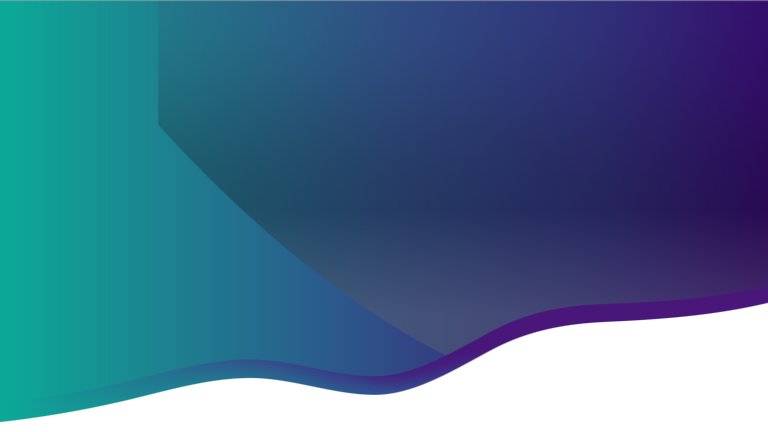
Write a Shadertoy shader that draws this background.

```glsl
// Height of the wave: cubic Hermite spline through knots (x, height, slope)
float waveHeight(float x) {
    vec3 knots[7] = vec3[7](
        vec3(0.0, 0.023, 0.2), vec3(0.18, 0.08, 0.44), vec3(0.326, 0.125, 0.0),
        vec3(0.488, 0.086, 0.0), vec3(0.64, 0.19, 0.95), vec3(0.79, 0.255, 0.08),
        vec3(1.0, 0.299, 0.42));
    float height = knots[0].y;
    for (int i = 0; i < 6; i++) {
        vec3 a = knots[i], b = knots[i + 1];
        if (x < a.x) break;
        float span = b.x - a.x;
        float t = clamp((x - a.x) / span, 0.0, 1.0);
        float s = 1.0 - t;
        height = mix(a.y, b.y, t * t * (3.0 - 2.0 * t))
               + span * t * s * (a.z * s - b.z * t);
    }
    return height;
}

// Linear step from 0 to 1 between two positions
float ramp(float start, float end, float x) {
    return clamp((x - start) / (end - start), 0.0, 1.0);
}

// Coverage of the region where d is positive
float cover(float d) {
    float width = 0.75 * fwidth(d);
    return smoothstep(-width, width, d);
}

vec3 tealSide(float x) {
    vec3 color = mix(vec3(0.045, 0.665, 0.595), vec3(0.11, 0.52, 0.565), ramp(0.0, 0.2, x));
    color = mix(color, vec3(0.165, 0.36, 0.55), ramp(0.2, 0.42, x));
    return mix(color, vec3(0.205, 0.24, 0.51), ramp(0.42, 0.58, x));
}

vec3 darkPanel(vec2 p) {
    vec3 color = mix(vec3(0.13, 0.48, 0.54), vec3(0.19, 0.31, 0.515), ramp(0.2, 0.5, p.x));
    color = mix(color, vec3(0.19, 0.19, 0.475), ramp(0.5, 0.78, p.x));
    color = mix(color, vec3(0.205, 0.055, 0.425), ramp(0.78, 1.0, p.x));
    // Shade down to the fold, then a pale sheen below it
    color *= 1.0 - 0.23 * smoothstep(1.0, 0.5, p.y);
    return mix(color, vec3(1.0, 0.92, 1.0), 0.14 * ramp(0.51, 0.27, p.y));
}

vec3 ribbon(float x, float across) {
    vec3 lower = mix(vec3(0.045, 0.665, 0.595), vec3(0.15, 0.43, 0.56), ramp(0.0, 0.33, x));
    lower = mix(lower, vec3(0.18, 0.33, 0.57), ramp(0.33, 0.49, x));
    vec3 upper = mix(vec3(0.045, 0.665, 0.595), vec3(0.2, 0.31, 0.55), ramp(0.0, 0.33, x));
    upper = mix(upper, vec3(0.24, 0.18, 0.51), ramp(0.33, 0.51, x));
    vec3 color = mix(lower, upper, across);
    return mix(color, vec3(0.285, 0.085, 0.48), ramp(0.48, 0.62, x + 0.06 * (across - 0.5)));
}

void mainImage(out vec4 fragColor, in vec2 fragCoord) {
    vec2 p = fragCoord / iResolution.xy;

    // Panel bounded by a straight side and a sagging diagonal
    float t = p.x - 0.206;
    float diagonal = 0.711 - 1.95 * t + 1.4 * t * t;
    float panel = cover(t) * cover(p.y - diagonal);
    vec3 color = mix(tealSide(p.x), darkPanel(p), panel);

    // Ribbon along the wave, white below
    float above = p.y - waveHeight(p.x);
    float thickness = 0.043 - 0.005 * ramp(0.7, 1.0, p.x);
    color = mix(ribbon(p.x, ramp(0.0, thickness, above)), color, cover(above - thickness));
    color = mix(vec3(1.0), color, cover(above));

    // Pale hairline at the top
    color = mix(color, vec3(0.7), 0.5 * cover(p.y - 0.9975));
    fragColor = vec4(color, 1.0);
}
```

● ● ● ● ●

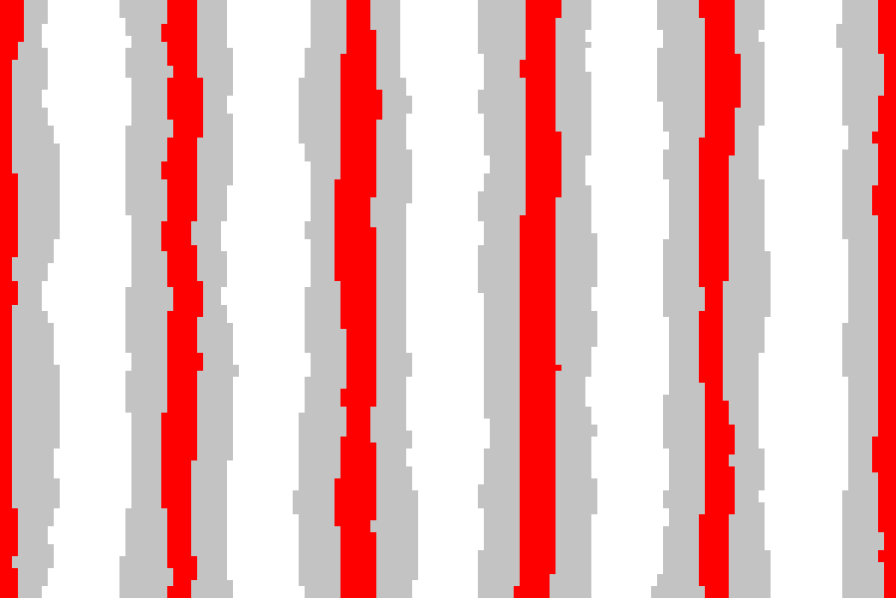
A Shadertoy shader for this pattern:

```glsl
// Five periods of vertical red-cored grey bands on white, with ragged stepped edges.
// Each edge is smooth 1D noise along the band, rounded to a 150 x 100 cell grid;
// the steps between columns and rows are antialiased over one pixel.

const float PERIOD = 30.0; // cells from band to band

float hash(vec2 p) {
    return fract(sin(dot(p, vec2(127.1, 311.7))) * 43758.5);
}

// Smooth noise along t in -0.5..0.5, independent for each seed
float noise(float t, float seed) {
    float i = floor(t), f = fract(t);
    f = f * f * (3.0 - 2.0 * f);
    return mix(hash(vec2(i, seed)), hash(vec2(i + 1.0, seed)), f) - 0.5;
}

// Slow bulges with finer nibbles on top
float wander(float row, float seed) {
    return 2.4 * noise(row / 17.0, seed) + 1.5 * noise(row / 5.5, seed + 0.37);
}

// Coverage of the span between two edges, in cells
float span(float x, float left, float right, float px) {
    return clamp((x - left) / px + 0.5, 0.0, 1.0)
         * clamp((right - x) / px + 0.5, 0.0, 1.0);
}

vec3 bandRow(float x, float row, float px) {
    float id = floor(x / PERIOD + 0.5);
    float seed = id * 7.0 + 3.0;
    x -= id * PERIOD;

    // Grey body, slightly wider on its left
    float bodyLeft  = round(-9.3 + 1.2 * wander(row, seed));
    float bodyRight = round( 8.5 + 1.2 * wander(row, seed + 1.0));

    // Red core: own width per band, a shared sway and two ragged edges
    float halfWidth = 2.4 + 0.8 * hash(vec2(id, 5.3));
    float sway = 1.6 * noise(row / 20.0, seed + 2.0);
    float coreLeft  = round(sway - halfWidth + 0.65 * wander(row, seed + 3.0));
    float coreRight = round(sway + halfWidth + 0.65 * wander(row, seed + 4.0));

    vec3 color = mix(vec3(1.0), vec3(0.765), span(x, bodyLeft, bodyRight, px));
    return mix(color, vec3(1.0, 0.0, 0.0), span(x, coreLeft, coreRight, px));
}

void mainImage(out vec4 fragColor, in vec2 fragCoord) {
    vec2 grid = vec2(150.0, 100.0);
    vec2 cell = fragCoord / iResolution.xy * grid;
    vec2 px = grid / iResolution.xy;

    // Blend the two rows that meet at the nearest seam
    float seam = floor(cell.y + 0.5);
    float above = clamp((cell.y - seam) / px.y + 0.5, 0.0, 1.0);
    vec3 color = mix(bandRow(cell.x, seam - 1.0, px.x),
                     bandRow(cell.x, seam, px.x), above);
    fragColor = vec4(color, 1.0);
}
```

● ● ● ● ●

List each line of the entries that holds the string "upper".

# SOLUTION FOR THIS EXERCISE
    vec3 upper = mix(vec3(0.045, 0.665, 0.595), vec3(0.2, 0.31, 0.55), ramp(0.0, 0.33, x));
    upper = mix(upper, vec3(0.24, 0.18, 0.51), ramp(0.33, 0.51, x));
    vec3 color = mix(lower, upper, across);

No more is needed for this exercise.